After nonstop art excursions on Friday and Saturday, we planned to take it slightly slower on Sunday, but still managed to hit three worthwhile venues.
A morning photo walk in Castello along Fondamenta San Giuseppe brought me to a unique Chinese exhibit. “Indeterminacy” was a collateral event of La Biennale. This curated show included work from seven young Chinese artists.
The most accomplished of the work on show in this small, two-room gallery was by Zheng Jiang.
Five intricate marker drawings on paper are presented by this artist. I originally thought they were color photographs shot through etched glass, but Zheng Jiang’s realist style works perfectly to give the sense of fading memories.
Look for more from this artist, and the others from this little show, in a dedicated post later this week.
Our main destination for the day was The Peggy Guggenheim Collection and their exhibition of Robert Motherwell’s Early Collages.
This unique show runs through September 8th and focuses on his works from the 1940s.
It was Peggy Guggenheim who led Motherwell to experiment with collage and this helped him to discover his own voice in the abstract expressionist movement.
This exhibit offers a great chance to get up close an personal with the snips and clips Motherwell used to create these early compositions of paper. Compositions that would later influence his more well-known canvas paintings and printmaking.
Even though we promised ourselves we wouldn’t stray into the Venice Guggenheim’s permanent collection, (having seen it years before and hoping to spend the late afternoon relaxing at Lido Beach,) the lure of the Modern masters, and the iconic terrace proved too strong. We soon found ourselves joining the crowds to gaze at world-changing pieces by the likes of Picasso, Braque, Duchamp, Léger, Magritte, Kandinsky, Pollock, Rothko, van Doesburg, and of course my favorite: Mondrian.
The Guggenheim’s magnificent terrace overlooks Venice’s Grand Canal and allows you to sit beside an Alexander Calder sculpture while enjoying one of the most pleasant scenes of rush-hour traffic on the planet.
After our abbreviated trip to the beach, and a leisurely dinner back in Castello on Via Garibaldi, we happened across our last little art experience at the Maldives Pavilion and their Portable Nation exhibit focusing on “DISAPPEARANCE AS WORK IN PROGRESS.” Only allowed to view the works in the entryway due to an evening private party, we were especially intrigued by the interactive work of Patrizio Travagli concerning the memory of disappearance in his piece Pantheistic-Polifacetic.
Though difficult to see in this photo, shot in the dark, cave-like room, Travagli’s sign instructs viewers to: “1) Photograph the Mirror. 2) Email the photo to the artist.” and then provides an address to send the pictures, which ostensibly will be presented in his Tumblr Blog.

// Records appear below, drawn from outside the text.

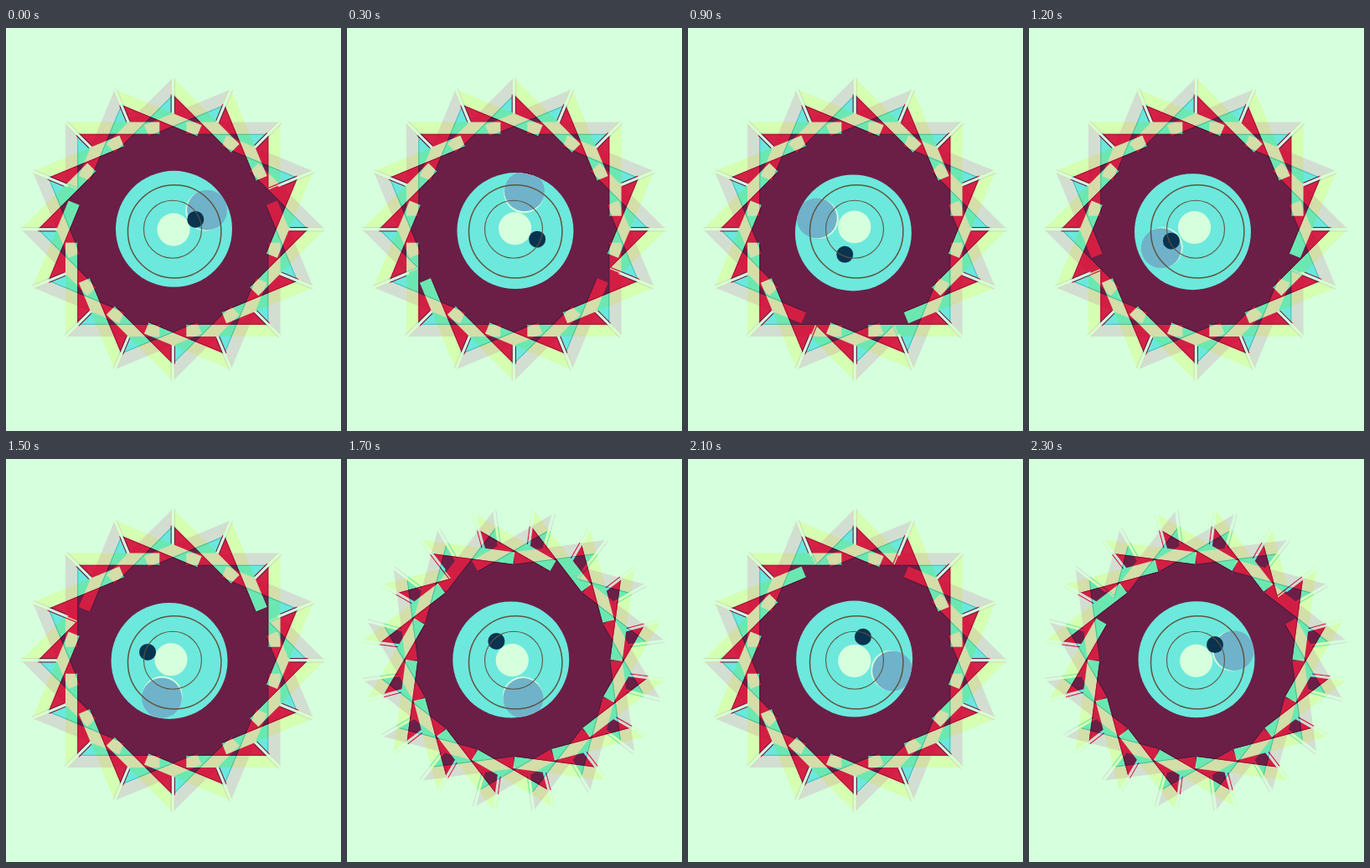
These frames come from a looping animation (400 by 482 pixels, 2400 ms). An HTML page:

```html
<!DOCTYPE html>
<html lang="en">
<head>
<meta charset="utf-8">
<title>Counter-rotating wheels</title>
<style>
  html, body { margin: 0; width: 100%; height: 100%; overflow: hidden; background: #d5ffdd; }
  svg { display: block; width: 100vw; height: 100vh; }
  .wheel { mix-blend-mode: multiply; }
  .warm { --fill: #ff2250; --rim: #ffffcd; --shade: #c81440; }
  .cool { --fill: #80e8ff; --rim: #fddef3; --shade: #5cbcd8; }
  .fill { fill: var(--fill); }
  .rim { fill: var(--rim); }
  .shade { fill: none; stroke: var(--shade); }
  .edge { stroke-width: 1.3; }
  .line { fill: none; stroke: #5f553e; }
</style>
</head>
<body>
<svg viewBox="0 0 400 482">
  <defs>
    <!-- one blade: tip at the upper left, long edge pointing at the hub -->
    <g id="blade">
      <path class="rim" d="M-128.3-128.3H-16V-113H-113Z"/>
      <path class="fill" d="M-114-114H-16V-16Z"/>
      <path class="shade" d="M-112-113.5H-16"/>
      <path class="edge" stroke="var(--rim)" d="M-129.7-126.8L-115.5-112.6"/>
      <path class="edge" stroke="var(--fill)" d="M-115.5-112.6L-62-59.1"/>
      <path stroke="#fff" stroke-width="3" d="M-128.3-128.3L-96-96"/>
    </g>
    <clipPath id="inside"><use href="#disc"/></clipPath>
  </defs>
  <g transform="translate(199.3 240.8)">
    <g class="wheel warm"><circle class="fill" r="112"/></g>
    <g class="wheel cool"><circle class="fill" r="112"/></g>
  </g>
  <circle id="disc" r="69.5" fill="#6de8dd"/>
  <circle id="hub" r="19.6" fill="#d5ffdd"/>
  <g clip-path="url(#inside)">
    <circle id="glint" r="24" fill="#d5ffdd"/>
    <circle id="moon" r="24" fill="#70b2ca"/>
  </g>
  <circle id="dot" r="10" fill="#0a3350"/>
  <circle class="line" cx="199" cy="240.7" r="34.5" stroke-width="1.1"/>
  <circle class="line" cx="201.2" cy="243.4" r="55.7" stroke-width="1.5"/>
</svg>
<script>
  const LOOP = 2400, STEP = 100, BLADES = 16;
  const $ = id => document.getElementById(id);
  const wheels = [...document.querySelectorAll('.wheel')];

  // Each blade lies over the one before it, so the last one leaves a seam.
  for (const wheel of wheels)
    for (let i = 0; i < BLADES; i++)
      wheel.innerHTML += `<use href="#blade" transform="rotate(${90 - i * 360 / BLADES})"/>`;

  function orbit(id, cx, cy, radius, degrees) {
    const a = degrees * Math.PI / 180;
    $(id).setAttribute('cx', cx + radius * Math.cos(a));
    $(id).setAttribute('cy', cy + radius * Math.sin(a));
  }

  function draw() {
    const time = Math.floor(performance.now() % LOOP / STEP) * STEP;
    const turn = 360 * time / LOOP;
    wheels[0].setAttribute('transform', `rotate(${turn})`);
    wheels[1].setAttribute('transform', `scale(-1 1) rotate(${turn})`);
    orbit('disc', 198, 242, 3, turn - 33);
    orbit('hub', 198.8, 239.8, 1.8, 45 - turn);
    orbit('glint', 199, 240.5, 45, -29 - turn);
    orbit('moon', 199, 240.5, 47, -29 - turn);
    orbit('dot', 198.1, 241.8, 31, turn - 24.5);
    requestAnimationFrame(draw);
  }
  draw();
</script>
</body>
</html>
```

Also in near the entrance was a large canvas by Wael Darwesh.
Titled The Disappearance, it projects the feeling of a passing memory not quite captured. Like a dream you try to try to remember after you wake up but can’t seem to bring into focus.
Perhaps a fitting way to end our Venetian visit? The Maldives is an island chain in the Indian Ocean being heavily threatened by the rising tides of climate change. It is realistically possible that the seas will cover the islands within the next 15 years, forcing the entire population of Asia’s smallest nation to relocate. Of course Venetians are not unfamiliar with rising waters (or sinking lands) and also face an uncertain if less urgent predicament.
So thus we finished our trip to the 55th Art Biennale. And after a sleepless night of fruitful art-making myself, we caught a 4:25 AM vaporetto and cruised the Grand Canal in the starlight one last time, before returning to the real world, where busses, planes and trains carried us to cities that do not have major art exhibits around every corner.
But alas, memories were indeed captured, and I’ll be spending the coming days and weeks recounting them right here. So stay tuned for more!
ALL IMAGES AND TEXT COPYRIGHT 2013 BY LANCE ARAM ROTHSTEIN FOR LABEAURATOIRE.